Why do we need pointers 2x on "item"?


In BNRItemStore I see two pointers to item. Is this done for sake of ARC, working under the assumption the reference gets dropped after createItem method is called and needs to be created again when removeItem is called?

[code]- (BNRItem *) createItem
BNRItem *item = [BNRItem randomItem];
[self.privateItems addObject:item];
return item;

  • (void)removeItem:(BNRItem *)item;
    [self.privateItems removeObjectIdenticalTo:item];


I’m not sure I’m going to answer your question correctly, because I have a feeling I’m not understanding you fully. So please ask questions if I didn’t understand, but let me give it a shot.

When you call the +randomItem method, a new BNRItem is created on the heap and we have one pointer to this BNRItem, which is the item local variable. At this point, the BNRItem has one owner.

On the next line of code, we add that BNRItem to the privateItems array. Since arrays own their objects, the BNRItem now has two owners: one from the item local variable and another from the privateItems array.

The thing to remember is, item is a local variable, so when we return from the createItem method, the local variable goes out of scope, and so one owner to the BNRItem is lost. At this point, the only reference we have to the BNRItem is through the privateItems array.

We aren’t recreating anything in the removeItem: method. A pointer to some item (aka a memory address) is passed in, and the privateItems array removed the BNRItem with the same memory address from itself. As mentioned in the previous paragraph, since the privateItems array is the only object that is an owner on the BNRItem, when it is removed from the array, its ownership count decrements from 1 to 0, and so the BNRItem will get destroyed.

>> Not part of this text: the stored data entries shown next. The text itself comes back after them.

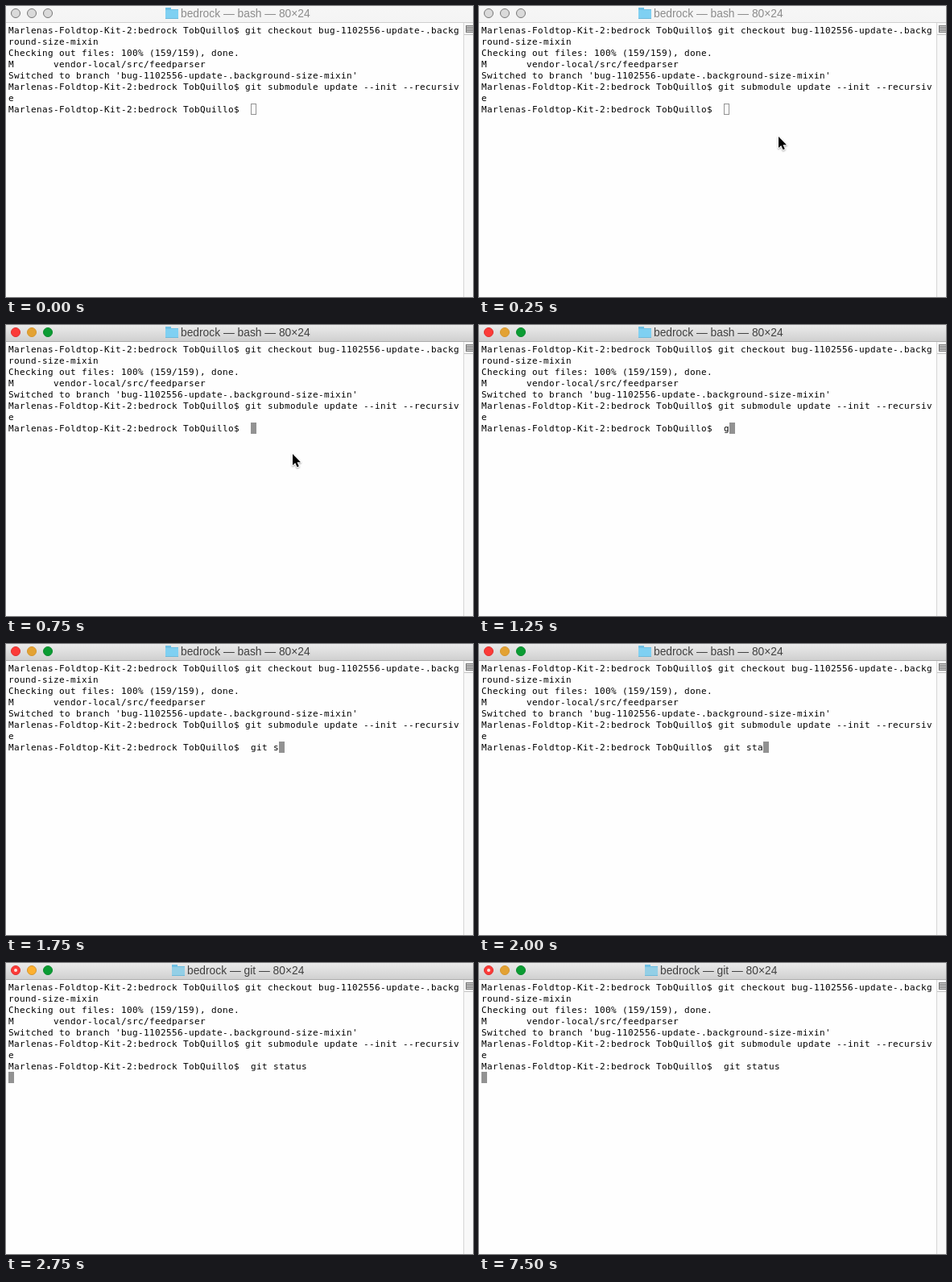
Animation, 580 px wide and 361 px high, one loop 8000 ms. Source, as an HTML page with a canvas:

```html
<!DOCTYPE html>
<html lang="en">
<head>
<meta charset="utf-8">
<title>Terminal</title>
<style>
  html, body { margin: 0; width: 100%; height: 100%; overflow: hidden; background: #fefefe; }
  canvas { display: block; }
</style>
</head>
<body>
<canvas id="stage" width="580" height="361"></canvas>
<script>
const ctx = document.getElementById('stage').getContext('2d');
const LOOP = 8000, STEP = 250;
const ACTIVE = 750, TYPING = 1000, ENTER = 2750, SETTLED = 7500;
const CELL = 7, LINE = 14, LEFT = 3, TOP = 23;

const PROMPT = 'Marlenas-Foldtop-Kit-2:bedrock TobQuillo$ ';
const COMMAND = 'git status';
const HISTORY = [
  PROMPT + 'git checkout bug-1102556-update-.backg',
  'round-size-mixin',
  'Checking out files: 100% (159/159), done.',
  'M       vendor-local/src/feedparser',
  "Switched to branch 'bug-1102556-update-.background-size-mixin'",
  PROMPT + 'git submodule update --init --recursiv',
  'e'
];
// Pointer tip for each step; it is hidden in all other steps.
const POINTER = { 1: [372, 162], 2: [356, 175], 3: [356, 160] };
const ARROW = new Path2D('M0 0V14L3.2 11L5.6 16.3L7.8 15.3L5.5 10.2H10Z');

function box(x, y, w, h, color) {
  ctx.fillStyle = color;
  ctx.fillRect(x, y, w, h);
}

function disc(x, y, r, fill, edge) {
  ctx.beginPath();
  ctx.arc(x, y, r, 0, 2 * Math.PI);
  ctx.fillStyle = fill;
  ctx.fill();
  if (!edge) return;
  ctx.strokeStyle = edge;
  ctx.stroke();
}

function drawTitleBar(active, running, t) {
  const shade = ctx.createLinearGradient(0, 0, 0, 20);
  shade.addColorStop(0, active ? '#ebebeb' : '#f6f6f6');
  shade.addColorStop(1, active ? '#d0d0d0' : '#f4f4f4');
  box(0, 0, 580, 20, shade);
  box(0, 20, 580, 1, active ? '#adadad' : '#cfcfcf');

  const yellow = running && t < SETTLED ? '#fdb02f' : '#e3a234';
  const lights = active
    ? [['#fc3b38', '#e0302e'], [yellow, '#d6952c'], ['#0b9c33', '#0a8a2d']]
    : Array(3).fill(['#dadada', '#777']);
  lights.forEach(([fill, edge], i) => disc(12 + 20 * i, 9, 5.5, fill, edge));
  if (running) disc(12, 9, 2, '#fbe4e0');

  const x = running ? 206 : 198;
  box(x, 2, 7, 3, '#6fc0e4');
  box(x, 4, 16, 12, running ? '#93cfe6' : '#7fd0f2');
  box(x, 4, 16, 1, '#6fc0e4');
  box(x, 15, 16, 1, '#6fb9d9');
  ctx.font = '13.8px "Liberation Sans", Arial, sans-serif';
  ctx.fillStyle = active ? '#404040' : '#8c8c8c';
  ctx.fillText(`bedrock — ${running ? 'git' : 'bash'} — 80×24`, x + 19, 14);
}

function drawScrollBar() {
  box(568, 21, 12, 340, '#f8f8f8');
  box(568, 21, 1, 340, '#d6d6d6');
  box(571, 24, 9, 9, '#777');
  for (const y of [25, 27, 29, 31]) box(572, y, 8, 1, '#d8d8d8');
  box(569, 35, 11, 1, '#c4c4c4');
}

function drawLine(text, row) {
  [...text].forEach((ch, col) => ctx.fillText(ch, LEFT + CELL * col, TOP + 11 + LINE * row));
}

function drawCursor(col, row, solid) {
  const x = LEFT + CELL * col, y = TOP + LINE * row;
  if (solid) return box(x, y, CELL, LINE, '#929292');
  ctx.strokeStyle = '#929292';
  ctx.strokeRect(x + .5, y + .5, CELL - 1, LINE - 1);
}

function drawPointer([x, y]) {
  ctx.save();
  ctx.translate(x, y);
  ctx.lineJoin = 'round';
  ctx.lineWidth = 2;
  ctx.strokeStyle = '#fff';
  ctx.shadowColor = 'rgba(0,0,0,.35)';
  ctx.shadowBlur = 2;
  ctx.shadowOffsetY = 1;
  ctx.stroke(ARROW);
  ctx.shadowColor = 'transparent';
  ctx.fillStyle = '#000';
  ctx.fill(ARROW);
  ctx.restore();
}

function draw(t) {
  const active = t >= ACTIVE, running = t >= ENTER;
  const typed = Math.max(0, Math.min(COMMAND.length, 2 * Math.floor((t - TYPING) / STEP) - 1));
  const input = PROMPT + ' ' + COMMAND.slice(0, typed);
  const row = HISTORY.length;

  box(0, 0, 580, 361, '#fefefe');
  drawTitleBar(active, running, t);
  drawScrollBar();
  ctx.font = '11px "DejaVu Sans Mono", monospace';
  ctx.fillStyle = '#000';
  [...HISTORY, input].forEach(drawLine);
  drawCursor(running ? 0 : input.length, running ? row + 1 : row, active);

  const tip = POINTER[Math.floor(t / STEP)];
  if (tip) drawPointer(tip);
}

function tick() {
  draw(performance.now() % LOOP);
  requestAnimationFrame(tick);
}
tick();
</script>
</body>
</html>
```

Let me know if that helps.


Awesome! I think it’s clear now. Thank you!


Another point of clarification is that the choice of the name item in both methods is logical, but completely arbitrary. We could have written the second method as:

- (void)removeItem:(BNRItem *)foobar
    [self.privateItems removeObjectIdenticalTo:foobar];

and everything would still be the same.


Just remember about Scoping, the BNRItem *item is local for each method, so you just can pass a value in some of them. So, you can work as you wish with them.